Slip and trip claims, also known as public liability claims, are most often made by people who’ve suffered falls on slippery or uneven surfaces.

Some of the more common causes of slip and fall claims include

  • potholes
  • damaged pavements
  • wet floors with no warnings
  • tree roots grown through tarmac

banana peel

When can you file a claim?

Being injured in a fall in a public area does not automatically meant that you now qualify to claim for damages.

However, injuries that require medical treatment – as opposed to, say, a bruise or light scrape – are more likely to lead to your being recompensed in some way.
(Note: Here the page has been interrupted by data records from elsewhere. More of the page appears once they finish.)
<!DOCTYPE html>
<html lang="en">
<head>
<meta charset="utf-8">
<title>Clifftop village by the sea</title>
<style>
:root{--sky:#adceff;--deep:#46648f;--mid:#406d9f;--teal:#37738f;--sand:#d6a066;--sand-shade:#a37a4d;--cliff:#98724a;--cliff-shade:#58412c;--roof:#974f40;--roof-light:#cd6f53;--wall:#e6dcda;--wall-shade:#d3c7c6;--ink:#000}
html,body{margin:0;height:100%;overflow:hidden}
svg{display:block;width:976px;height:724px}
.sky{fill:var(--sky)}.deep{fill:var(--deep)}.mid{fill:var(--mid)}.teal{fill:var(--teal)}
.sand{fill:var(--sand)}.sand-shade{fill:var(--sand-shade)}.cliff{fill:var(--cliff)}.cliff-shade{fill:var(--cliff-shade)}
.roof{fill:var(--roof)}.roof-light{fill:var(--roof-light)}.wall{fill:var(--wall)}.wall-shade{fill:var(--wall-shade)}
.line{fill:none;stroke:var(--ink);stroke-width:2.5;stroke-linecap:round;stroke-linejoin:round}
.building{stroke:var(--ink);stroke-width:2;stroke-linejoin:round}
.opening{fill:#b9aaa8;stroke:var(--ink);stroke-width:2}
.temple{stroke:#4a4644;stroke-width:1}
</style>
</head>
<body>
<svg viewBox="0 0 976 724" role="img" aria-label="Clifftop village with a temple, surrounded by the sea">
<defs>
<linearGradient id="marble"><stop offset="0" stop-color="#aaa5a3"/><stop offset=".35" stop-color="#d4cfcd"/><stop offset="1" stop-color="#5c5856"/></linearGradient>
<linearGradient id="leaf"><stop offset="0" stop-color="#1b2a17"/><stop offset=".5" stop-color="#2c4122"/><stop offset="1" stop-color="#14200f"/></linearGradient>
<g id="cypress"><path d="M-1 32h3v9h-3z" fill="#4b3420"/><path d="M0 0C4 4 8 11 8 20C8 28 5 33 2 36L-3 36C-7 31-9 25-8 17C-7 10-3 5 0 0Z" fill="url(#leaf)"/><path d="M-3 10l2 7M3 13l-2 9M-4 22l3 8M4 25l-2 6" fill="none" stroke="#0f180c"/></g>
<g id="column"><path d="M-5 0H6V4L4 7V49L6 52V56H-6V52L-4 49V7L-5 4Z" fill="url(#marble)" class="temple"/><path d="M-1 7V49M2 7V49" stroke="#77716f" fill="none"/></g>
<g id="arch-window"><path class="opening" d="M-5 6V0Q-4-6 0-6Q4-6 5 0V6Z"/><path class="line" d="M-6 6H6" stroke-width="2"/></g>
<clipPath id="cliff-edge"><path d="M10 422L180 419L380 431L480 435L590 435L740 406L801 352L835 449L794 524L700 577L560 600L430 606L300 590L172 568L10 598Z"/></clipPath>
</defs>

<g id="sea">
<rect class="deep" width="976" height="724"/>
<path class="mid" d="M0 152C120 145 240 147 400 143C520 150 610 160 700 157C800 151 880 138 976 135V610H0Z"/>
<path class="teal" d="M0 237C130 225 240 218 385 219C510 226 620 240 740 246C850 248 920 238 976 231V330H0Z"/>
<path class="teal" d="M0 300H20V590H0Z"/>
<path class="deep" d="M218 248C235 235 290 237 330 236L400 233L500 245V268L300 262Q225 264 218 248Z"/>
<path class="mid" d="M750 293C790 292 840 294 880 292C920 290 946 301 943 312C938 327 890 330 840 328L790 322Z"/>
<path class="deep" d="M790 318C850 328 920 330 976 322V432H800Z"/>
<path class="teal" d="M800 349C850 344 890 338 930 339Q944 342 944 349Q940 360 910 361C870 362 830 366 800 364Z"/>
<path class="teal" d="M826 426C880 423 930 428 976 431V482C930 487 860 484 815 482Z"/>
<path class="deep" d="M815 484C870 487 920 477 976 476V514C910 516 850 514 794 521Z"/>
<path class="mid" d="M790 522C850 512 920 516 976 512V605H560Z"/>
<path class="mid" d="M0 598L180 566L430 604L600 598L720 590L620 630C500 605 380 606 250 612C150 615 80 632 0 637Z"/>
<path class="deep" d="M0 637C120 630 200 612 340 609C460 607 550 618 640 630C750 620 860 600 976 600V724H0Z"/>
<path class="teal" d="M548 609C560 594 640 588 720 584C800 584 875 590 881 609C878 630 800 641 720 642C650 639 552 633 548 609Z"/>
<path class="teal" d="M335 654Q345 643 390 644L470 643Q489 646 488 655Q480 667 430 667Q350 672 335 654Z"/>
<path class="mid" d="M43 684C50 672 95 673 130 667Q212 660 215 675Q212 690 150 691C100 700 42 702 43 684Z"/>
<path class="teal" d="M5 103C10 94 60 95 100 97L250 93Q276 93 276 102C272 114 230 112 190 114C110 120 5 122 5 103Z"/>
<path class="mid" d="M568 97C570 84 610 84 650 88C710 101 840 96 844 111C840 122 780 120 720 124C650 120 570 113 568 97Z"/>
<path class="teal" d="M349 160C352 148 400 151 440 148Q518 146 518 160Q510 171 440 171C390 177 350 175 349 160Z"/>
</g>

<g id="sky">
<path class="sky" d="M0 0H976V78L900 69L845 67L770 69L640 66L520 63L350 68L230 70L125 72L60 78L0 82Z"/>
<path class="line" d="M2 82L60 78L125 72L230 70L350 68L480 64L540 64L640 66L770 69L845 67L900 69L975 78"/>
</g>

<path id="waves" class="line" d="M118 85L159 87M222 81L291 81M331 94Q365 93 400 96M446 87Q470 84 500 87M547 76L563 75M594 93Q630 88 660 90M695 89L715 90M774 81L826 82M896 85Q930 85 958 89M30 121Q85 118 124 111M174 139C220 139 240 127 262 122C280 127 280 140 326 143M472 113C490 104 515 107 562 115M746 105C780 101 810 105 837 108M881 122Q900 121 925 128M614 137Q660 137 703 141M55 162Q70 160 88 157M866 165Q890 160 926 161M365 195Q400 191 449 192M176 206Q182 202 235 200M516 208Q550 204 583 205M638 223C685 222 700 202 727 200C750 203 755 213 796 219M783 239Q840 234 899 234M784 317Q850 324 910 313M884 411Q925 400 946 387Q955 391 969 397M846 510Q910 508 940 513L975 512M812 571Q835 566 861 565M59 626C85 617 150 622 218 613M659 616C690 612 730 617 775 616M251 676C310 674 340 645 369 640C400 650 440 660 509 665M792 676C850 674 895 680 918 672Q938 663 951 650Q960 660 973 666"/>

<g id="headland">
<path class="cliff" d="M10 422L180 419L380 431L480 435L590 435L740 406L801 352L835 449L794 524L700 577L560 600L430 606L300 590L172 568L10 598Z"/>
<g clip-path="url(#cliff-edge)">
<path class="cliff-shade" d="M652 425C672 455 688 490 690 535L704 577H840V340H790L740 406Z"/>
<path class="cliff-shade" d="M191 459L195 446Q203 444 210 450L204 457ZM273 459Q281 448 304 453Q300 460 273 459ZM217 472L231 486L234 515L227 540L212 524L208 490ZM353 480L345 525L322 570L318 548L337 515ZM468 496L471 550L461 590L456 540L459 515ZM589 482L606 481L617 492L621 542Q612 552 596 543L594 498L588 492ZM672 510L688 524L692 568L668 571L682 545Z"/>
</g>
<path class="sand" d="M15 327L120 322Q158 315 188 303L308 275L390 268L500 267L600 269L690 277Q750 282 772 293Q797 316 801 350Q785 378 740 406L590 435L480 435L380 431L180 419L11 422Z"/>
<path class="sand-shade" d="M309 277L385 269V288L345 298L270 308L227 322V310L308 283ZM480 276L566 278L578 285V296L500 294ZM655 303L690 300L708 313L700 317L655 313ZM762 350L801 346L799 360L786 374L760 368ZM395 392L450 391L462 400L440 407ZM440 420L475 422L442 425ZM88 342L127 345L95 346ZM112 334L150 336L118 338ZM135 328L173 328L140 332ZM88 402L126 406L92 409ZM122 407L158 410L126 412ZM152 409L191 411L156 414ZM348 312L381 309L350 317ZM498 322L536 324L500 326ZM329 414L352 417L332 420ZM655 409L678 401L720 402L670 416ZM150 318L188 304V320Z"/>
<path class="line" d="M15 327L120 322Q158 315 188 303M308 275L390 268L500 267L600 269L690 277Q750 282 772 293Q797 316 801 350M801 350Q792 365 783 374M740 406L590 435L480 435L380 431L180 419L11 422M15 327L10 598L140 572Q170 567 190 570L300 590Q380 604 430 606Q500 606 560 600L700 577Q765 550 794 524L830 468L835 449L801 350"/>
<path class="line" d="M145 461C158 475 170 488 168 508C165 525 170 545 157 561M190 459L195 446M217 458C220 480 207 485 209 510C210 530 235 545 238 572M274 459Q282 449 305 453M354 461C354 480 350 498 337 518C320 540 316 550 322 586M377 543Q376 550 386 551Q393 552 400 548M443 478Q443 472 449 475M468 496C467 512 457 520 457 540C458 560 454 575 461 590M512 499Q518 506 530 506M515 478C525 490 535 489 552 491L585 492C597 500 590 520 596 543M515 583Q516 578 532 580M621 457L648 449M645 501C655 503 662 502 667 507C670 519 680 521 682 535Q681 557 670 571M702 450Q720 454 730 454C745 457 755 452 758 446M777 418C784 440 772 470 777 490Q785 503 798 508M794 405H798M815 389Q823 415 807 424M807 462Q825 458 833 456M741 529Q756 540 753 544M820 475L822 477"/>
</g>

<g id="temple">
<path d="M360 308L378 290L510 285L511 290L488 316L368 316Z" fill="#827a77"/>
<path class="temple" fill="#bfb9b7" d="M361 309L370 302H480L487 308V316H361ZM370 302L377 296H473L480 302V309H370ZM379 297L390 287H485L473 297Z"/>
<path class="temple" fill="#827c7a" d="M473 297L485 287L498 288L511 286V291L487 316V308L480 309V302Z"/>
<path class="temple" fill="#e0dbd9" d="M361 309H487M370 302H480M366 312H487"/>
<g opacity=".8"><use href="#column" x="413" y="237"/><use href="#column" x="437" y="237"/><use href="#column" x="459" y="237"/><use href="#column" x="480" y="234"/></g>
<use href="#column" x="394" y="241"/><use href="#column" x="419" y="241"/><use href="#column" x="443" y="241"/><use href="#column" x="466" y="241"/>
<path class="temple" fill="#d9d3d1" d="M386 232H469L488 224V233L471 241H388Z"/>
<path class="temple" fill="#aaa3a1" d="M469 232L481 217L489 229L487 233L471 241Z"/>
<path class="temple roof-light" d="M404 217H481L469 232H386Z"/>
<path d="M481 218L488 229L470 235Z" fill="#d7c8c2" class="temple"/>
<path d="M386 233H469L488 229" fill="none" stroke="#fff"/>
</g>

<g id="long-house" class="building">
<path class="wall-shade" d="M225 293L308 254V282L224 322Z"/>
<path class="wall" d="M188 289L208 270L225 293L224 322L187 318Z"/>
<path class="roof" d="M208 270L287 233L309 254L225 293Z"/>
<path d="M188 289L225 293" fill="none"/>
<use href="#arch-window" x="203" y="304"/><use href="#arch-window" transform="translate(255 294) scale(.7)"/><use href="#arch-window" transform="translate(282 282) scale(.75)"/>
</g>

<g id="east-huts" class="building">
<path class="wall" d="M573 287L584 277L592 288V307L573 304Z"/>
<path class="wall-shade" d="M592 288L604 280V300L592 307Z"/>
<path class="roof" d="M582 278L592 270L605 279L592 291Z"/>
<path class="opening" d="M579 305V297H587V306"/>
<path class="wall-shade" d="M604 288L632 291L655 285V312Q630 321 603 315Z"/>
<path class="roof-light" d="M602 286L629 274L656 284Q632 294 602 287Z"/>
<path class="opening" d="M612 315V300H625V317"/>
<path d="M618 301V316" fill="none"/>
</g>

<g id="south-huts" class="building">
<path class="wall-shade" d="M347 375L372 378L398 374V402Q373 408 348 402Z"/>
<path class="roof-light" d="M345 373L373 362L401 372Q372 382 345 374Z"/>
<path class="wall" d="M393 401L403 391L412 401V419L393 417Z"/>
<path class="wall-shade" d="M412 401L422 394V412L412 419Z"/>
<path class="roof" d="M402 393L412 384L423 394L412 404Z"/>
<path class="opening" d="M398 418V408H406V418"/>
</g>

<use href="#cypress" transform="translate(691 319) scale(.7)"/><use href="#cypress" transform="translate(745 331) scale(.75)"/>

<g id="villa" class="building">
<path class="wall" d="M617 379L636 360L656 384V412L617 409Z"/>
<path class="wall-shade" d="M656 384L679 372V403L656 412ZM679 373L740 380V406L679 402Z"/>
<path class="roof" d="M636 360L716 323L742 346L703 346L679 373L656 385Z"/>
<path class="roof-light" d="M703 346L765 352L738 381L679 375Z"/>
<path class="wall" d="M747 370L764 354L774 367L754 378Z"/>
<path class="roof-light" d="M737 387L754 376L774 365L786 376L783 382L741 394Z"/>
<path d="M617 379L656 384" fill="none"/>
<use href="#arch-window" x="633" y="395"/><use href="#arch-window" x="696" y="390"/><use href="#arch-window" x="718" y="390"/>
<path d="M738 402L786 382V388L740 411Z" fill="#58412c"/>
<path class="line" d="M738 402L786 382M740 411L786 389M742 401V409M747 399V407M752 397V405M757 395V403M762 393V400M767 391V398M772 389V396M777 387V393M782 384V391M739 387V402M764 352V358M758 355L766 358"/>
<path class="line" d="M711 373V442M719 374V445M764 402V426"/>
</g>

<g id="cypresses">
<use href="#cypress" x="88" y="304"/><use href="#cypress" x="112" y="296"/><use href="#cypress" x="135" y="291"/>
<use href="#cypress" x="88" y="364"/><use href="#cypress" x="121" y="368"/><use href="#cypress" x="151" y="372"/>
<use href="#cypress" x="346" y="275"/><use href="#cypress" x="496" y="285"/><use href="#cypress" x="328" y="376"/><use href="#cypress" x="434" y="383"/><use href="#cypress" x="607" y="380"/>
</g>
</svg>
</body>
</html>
A common misconception is that erecting a “slippery floor” or “uneven surface” warning sign absolves the owner of the sign-posted space from any responsibility in the event of injuries.

However, even with a sign in place, this individual is expected to resolve the potential hazard, drying, cleaning or

evening out the ground in the affected area, within a reasonable period of time.

If no action is taken and someone is injured, the owner may be liable, and subject to legal action.

hazard sign

What damages may be awarded

Damages awarded in slip and trip cases can be substantial.

For example, an American tourist at a Pretoria safari lodge made a slip and trip claim that resulted in the establishment paying him out a total of R13 million.

Among the factors that contribute to the damages awarded in a successful slip and trip claim are

  • the pain and distress caused by the injury sustained
  • associated costs and losses following any disability
  • lost earnings due to time off work
  • costs of medical treatment and post-accident recuperative care
  • restrictions posed by the injury on your usual activities and social life
  • general expenses, for example for painkillers, transportation and so on

Sprained ankle

What you need for a successful claim

You can expect a claim to be successful only if you make it not long after the relevant incident.

The best practice is to record the incident with the relevant authority where it occurred;

if the accident happened on a public space like a pavement or when crossing the road,

you may have to report it to a government authority, such as the highway or transport department.

If you fall somewhere privately owned, such as in a store or mall, you should contact the manager on duty.

Also find out if the establishment has public liability insurance, as many will do.

Those that don’t may be subject to further penalties.

It is essential to have a written description of what happened and to sign this only once you’re completely in agreement with the way events are described.

This will be an essential tool in your legal arsenal in court proceedings.

Luckily for some, a select few law firms provide their service on a generous “no win, no pay” basis,

meaning that even if you don’t manage to gather all necessary details following an incident, you’re at no risk of losing out by pursuing the claim.

Featured images:

License: Creative Commons

image source

License: Creative Commons image source

License: Creative Commons image source

Post provided courtesy of Jeff, a South African author and frequent legal blogger.